How can I calculate my bankroll?
Mr Blackjack shares his tips and experiences on building sizeable and sustainable bankrolls so you can play responsibly at the casino.
Calculating your bankroll. This comes back to whether you are playing blackjack to have fun or you are here to make money. Whichever reason, we'll help you determine how to calculate your bankroll so you can keep playing blackjack for longer.
If you are here to make money you need to set a certain amount aside for this business. I say business because it needs a life of its own and should not depend on outside money to survive.
You are its sole employee. You are the worker, and you have no salary as of yet. You also can not depend on the money that you invested in your blackjack company to pay your rent, food, or nights out. You have to be serious about how much you are willing to invest.
Set some rules that you will always follow and pretend the money isn’t yours to take. Say you go out and win big. It's not time to go out and play Mr CEO and buy a $300 Wagyu steak with a $40 glass of whiskey.
You are simply the employee whose job it is to grow that business. Reinvest that money back into the business. Your bankroll should be representative of a portion of your savings and the amount of disposable income you can part with on a monthly business.
When I started, I had next to nothing. My nightly bankroll was $50 but I knew that the $50 was the total amount I was willing to invest because it was all I had.
I worked as a cashier at a gas station making $6 an hour, and come Friday night it was time to hit the tables. After a few sessions, I took that $50 to $500, and then on from there.
A healthy way to look at this would be to look at your current balance in your bank account versus your bills and come up with your disposable income. This is extra money you don't need to survive. If you have $5,000 in your bank account and your disposable income is $2,000. Your initial investment would be $2,000 and then an extra $400 per month as an add-on which is 20% of your investment as a top-up.
Depending on how often you play and how well you play, you may never need the monthly top-up. The monthly top-up covers any potential downswings and ensures you aren’t touching your rent money when you are playing blackjack. Also, it will help you slow your roll if you know what I mean.

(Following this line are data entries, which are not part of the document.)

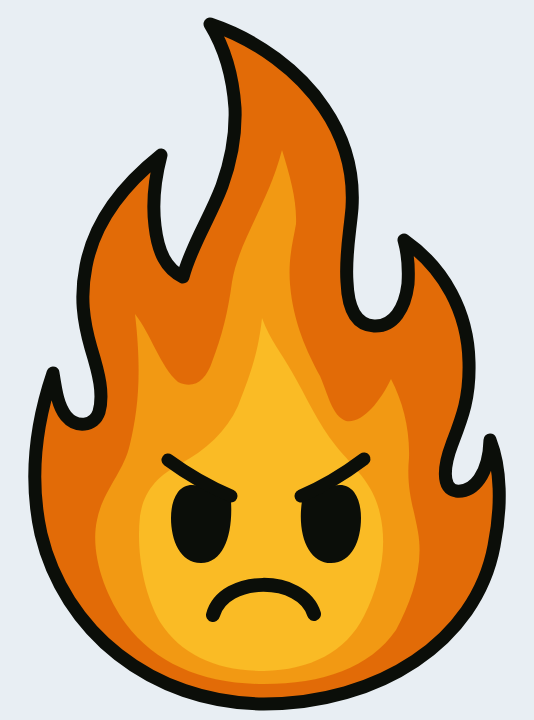
<!DOCTYPE html>
<html lang="en">
<head>
<meta charset="utf-8">
<title>Angry flame</title>
<style>
:root {
  --sky: #e8eef3;
  --ink: #0b0e09;
  --flame-outer: #e26b07;
  --flame-middle: #f29913;
  --flame-core: #fabb25;
}
html, body { margin: 0; height: 100%; overflow: hidden; background: var(--sky); }
.flame { display: block; width: 534px; height: 720px; background: var(--sky); }
.outer { fill: var(--flame-outer); stroke: var(--ink); stroke-width: 13; stroke-linejoin: round; }
.middle { fill: var(--flame-middle); }
.core { fill: var(--flame-core); }
.face { fill: var(--ink); }
.brow, .mouth { fill: none; stroke: var(--ink); stroke-linecap: round; }
.brow { stroke-width: 13; }
.mouth { stroke-width: 14; }
</style>
</head>
<body>
<svg class="flame" viewBox="0 0 534 720" role="img" aria-label="Cartoon flame with an angry face">
  <path class="outer" d="M210 24
    C258 40 300 72 324 108 C348 143 354 176 352 208 C350 232 345 256 347 282 C348 308 356 325 374 326 C394 327 405 308 408 284 C409 268 408 254 404 240
    C444 268 468 312 469 362 C470 398 462 418 452 444 C444 465 441 488 456 491 C474 493 489 474 490 440
    C501 468 502 506 494 546 C476 642 378 704 264 704 C150 703 64 630 41 534 C29 480 35 426 53 373
    C56 392 58 406 66 416 C76 428 94 427 99 412 C104 394 99 374 91 348 C83 320 80 296 86 266 C94 224 122 186 161 155
    C155 178 152 202 155 226 C158 252 166 269 183 277 C191 246 210 218 222 186 C231 161 236 134 235 108 C233 78 226 50 210 24 Z"/>
  <path class="middle" d="M282 150
    C290 176 297 200 296 224 C293 242 288 258 290 284 C293 322 307 352 320 376 C328 394 332 416 346 421 C362 424 380 402 391 379
    C403 402 410 430 409 458 C406 490 414 508 418 532 C424 566 412 600 396 630 C370 668 322 684 264 684 C204 684 156 664 126 624 C104 594 90 552 97 520 C103 490 124 472 130 444 C138 410 142 374 135 314
    C152 336 160 366 178 382 C194 390 206 380 212 362 C222 336 228 312 232 282 C239 240 268 204 282 150 Z"/>
  <path class="core" d="M262 318
    C270 340 282 354 292 372 C306 396 318 424 336 446 C354 468 374 484 380 514 C388 548 380 584 364 616 C346 652 310 670 264 671 C218 671 182 656 160 622 C144 594 136 552 140 516 C144 490 158 476 180 464 C206 450 226 432 238 406 C248 380 258 356 262 318 Z"/>
  <g class="face">
    <path d="M178 492 C185 483 196 483 207 490 L231 501 C233 534 224 563 201 563 C180 563 171 540 171 518 C171 508 173 499 178 492 Z"/>
    <path d="M354 492 C347 483 336 483 325 490 L302 501 C297 534 308 563 331 563 C352 563 361 540 361 518 C361 508 359 499 354 492 Z"/>
  </g>
  <path class="brow" d="M168 460 Q198 482 231 496"/>
  <path class="brow" d="M364 459 Q332 483 301 496"/>
  <path class="mouth" d="M213 615 C224 575 302 575 314 614"/>
</svg>
</body>
</html>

Once you have achieved your 5X goal, you can start withdrawing and spending your winnings. As a rule, try and stay at least within the 4x to 5x of your initial investment.
This lets you continue to play at the higher stakes without hurting your overall earning potential. Go out and buy yourself that Wagyu. You've earned it.
What this lesson covers
- How to calculate a bankroll that suits your budget
- How to build your bankroll
- Best practices to avoid draining your bankroll
Meet Mr Blackjack
With a career spanning two decades, Mathieu Blake knows his way around a blackjack table. He's taught and entertained over 100,000 subscribers on his YouTube channel NeverSplit10's . In this series he'll take you through basic strategy, card counting, and bankroll management. Take a seat with Mr Blackjack and become a winning player.
- How much bankroll do I need?
Blackjack players generally get through 30-40 hands per hour. Decide how long you want to play for, then calculate how much you can afford to wager per hand, per hour, and assess whether the amount is realistic. Say you want to play blackjack for two hours; that’s 80 hands. If you get $5 per hand that’s $400 minimum.
- Should I manage my bankroll differently for online blackjack games?
Online casinos operate bankrolls and winnings differently from brick-and-mortar venues. Check whether the online casino you choose has any minimum withdrawal requirements or additional withdrawal fees that might affect your winnings. Be strict about setting time limits for your gameplay, and withdraw your winnings when you have hit your target.
- How much bankroll do I need to be considered a high roller?
High roller tables usually have a minimum bet limit of $100 and reach $1,000 or more on upper limits. You need a bankroll that can sustain these bet sizes in real money blackjack for several hours to consider yourself a high roller.
- How often should I review my bankroll?
This depends on your reason for playing. If you’re playing to make money, review your bankroll after each session and every month to see whether you’ve reached your goals. This will also help you see whether your skills in basic strategy and card counting are improving too.
- What if I don’t achieve my 5X bankroll growth goal?
If you don’t meet your goal in the time you anticipated, revisit your sessions. Determine what hands caused you the biggest losses, and focus on improving your blackjack skills. Set more realistic expectations for your goals to avoid putting unnecessary stress on yourself, which could cause you to make poor choices.
- Can I realistically build a big bankroll on small cash amounts?
It is possible if you look at growing your bankroll over six months or a year. If you’re hoping to bet small amounts and win big in blackjack in one session, you will likely be disappointed.
- Will my bankroll last longer at a full blackjack table?
Having more players at the table will slow the game speed down, meaning you will play fewer hands per hour. While this means your bankroll might stretch for longer, it also means you’re playing fewer hands that you can win payouts on too.